■ **Saved data entries**:
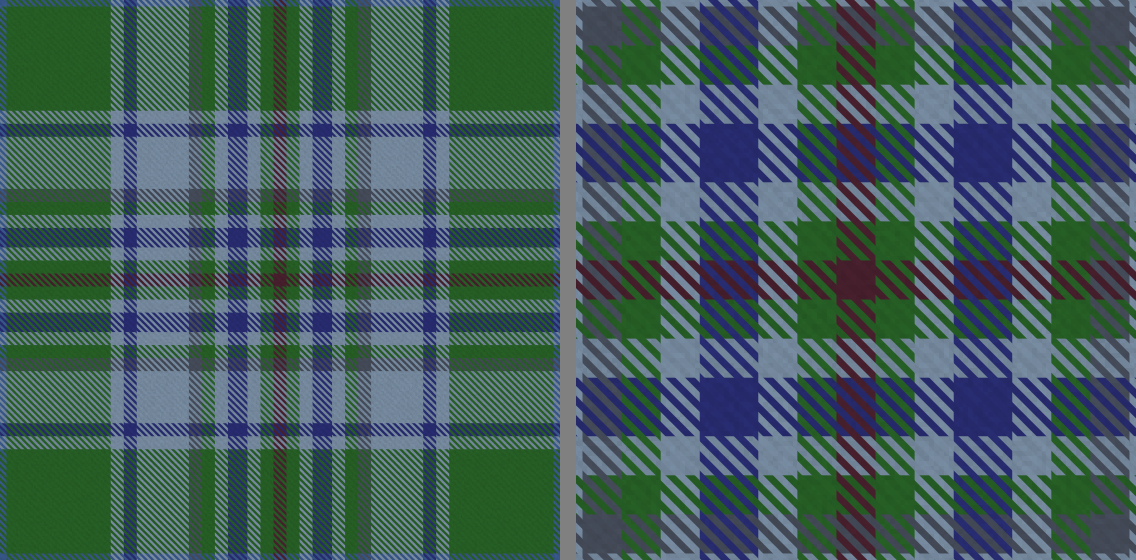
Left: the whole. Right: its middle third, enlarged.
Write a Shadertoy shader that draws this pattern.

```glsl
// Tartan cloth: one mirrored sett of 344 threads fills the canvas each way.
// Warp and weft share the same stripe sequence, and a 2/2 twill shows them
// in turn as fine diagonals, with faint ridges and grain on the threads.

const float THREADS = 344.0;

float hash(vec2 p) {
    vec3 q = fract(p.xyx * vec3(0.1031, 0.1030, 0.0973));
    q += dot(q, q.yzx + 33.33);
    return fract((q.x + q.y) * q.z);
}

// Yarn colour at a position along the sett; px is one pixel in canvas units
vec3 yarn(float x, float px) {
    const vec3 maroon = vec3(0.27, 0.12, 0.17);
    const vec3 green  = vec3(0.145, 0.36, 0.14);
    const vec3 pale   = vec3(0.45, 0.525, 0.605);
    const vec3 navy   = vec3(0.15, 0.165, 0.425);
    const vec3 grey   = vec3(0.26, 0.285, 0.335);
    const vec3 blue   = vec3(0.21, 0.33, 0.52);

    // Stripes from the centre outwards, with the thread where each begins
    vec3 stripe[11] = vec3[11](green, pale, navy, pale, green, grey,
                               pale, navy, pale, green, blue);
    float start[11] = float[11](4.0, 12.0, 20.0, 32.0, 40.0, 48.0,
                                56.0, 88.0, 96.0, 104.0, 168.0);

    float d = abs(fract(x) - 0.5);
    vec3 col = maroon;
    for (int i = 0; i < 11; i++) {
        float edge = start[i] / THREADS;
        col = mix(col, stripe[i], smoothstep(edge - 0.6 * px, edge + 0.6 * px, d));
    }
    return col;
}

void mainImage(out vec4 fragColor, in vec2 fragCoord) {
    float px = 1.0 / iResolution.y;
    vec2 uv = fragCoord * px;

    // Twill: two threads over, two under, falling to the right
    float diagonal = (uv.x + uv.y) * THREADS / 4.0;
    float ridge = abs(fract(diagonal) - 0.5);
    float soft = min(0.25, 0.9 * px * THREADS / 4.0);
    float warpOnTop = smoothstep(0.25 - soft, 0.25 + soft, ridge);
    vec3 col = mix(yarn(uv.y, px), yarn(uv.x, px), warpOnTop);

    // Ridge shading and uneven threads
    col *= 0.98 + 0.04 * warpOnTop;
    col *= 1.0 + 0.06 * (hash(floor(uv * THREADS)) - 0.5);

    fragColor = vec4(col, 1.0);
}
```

==

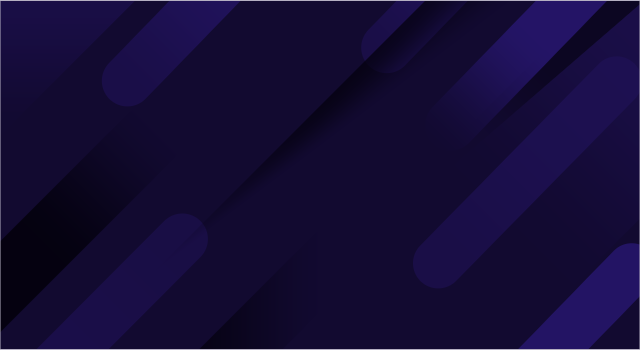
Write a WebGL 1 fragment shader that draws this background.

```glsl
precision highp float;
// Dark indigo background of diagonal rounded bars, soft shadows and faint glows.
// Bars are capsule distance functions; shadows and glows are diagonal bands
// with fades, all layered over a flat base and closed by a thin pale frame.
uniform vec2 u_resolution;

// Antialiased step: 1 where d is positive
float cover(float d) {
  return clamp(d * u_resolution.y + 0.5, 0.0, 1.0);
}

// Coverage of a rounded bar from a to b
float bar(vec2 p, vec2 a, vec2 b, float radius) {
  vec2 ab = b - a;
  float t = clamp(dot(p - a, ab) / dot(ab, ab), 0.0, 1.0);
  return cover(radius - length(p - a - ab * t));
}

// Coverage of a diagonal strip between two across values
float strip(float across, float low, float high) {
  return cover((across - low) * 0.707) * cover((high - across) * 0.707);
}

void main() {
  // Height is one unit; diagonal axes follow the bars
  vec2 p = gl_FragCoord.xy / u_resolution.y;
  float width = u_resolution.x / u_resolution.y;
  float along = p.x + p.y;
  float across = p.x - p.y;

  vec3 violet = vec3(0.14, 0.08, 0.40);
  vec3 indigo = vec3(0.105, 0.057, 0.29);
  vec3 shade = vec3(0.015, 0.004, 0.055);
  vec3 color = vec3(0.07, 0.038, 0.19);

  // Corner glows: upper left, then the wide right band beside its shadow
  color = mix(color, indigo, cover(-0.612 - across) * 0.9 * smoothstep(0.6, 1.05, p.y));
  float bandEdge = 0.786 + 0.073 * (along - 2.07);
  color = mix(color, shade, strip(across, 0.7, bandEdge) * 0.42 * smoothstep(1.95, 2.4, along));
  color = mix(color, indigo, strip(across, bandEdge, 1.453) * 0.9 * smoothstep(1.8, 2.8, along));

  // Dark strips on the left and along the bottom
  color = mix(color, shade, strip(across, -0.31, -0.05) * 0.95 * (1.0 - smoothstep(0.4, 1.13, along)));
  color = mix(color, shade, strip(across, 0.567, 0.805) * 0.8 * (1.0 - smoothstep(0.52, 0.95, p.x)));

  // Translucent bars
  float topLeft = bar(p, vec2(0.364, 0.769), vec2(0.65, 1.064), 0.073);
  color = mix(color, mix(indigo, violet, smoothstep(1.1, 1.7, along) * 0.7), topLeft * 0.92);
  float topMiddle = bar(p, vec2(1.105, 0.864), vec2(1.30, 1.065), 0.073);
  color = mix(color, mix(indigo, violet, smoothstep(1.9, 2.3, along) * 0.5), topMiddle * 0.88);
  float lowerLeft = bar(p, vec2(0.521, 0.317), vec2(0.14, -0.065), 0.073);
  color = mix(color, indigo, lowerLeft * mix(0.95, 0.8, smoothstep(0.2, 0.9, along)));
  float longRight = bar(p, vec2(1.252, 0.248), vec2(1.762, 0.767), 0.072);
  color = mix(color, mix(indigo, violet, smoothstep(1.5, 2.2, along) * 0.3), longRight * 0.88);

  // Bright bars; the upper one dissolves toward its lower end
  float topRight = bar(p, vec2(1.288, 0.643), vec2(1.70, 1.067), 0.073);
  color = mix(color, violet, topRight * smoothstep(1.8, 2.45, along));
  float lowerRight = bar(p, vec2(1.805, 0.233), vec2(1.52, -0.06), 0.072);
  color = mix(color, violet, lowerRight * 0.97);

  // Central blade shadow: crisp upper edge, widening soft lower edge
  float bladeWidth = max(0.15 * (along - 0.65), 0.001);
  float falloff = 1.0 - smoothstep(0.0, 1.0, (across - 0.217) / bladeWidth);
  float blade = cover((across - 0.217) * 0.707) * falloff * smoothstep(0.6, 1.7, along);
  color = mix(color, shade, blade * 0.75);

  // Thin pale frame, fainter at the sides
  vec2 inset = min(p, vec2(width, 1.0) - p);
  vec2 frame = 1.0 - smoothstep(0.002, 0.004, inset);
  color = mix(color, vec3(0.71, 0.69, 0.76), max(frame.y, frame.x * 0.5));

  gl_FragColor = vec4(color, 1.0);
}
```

■ **Activity**: Copy all lines of the preceding data that hold the word "const".

■ **Reply to the exercise**:
const float THREADS = 344.0;
    const vec3 maroon = vec3(0.27, 0.12, 0.17);
    const vec3 green  = vec3(0.145, 0.36, 0.14);
    const vec3 pale   = vec3(0.45, 0.525, 0.605);
    const vec3 navy   = vec3(0.15, 0.165, 0.425);
    const vec3 grey   = vec3(0.26, 0.285, 0.335);
    const vec3 blue   = vec3(0.21, 0.33, 0.52);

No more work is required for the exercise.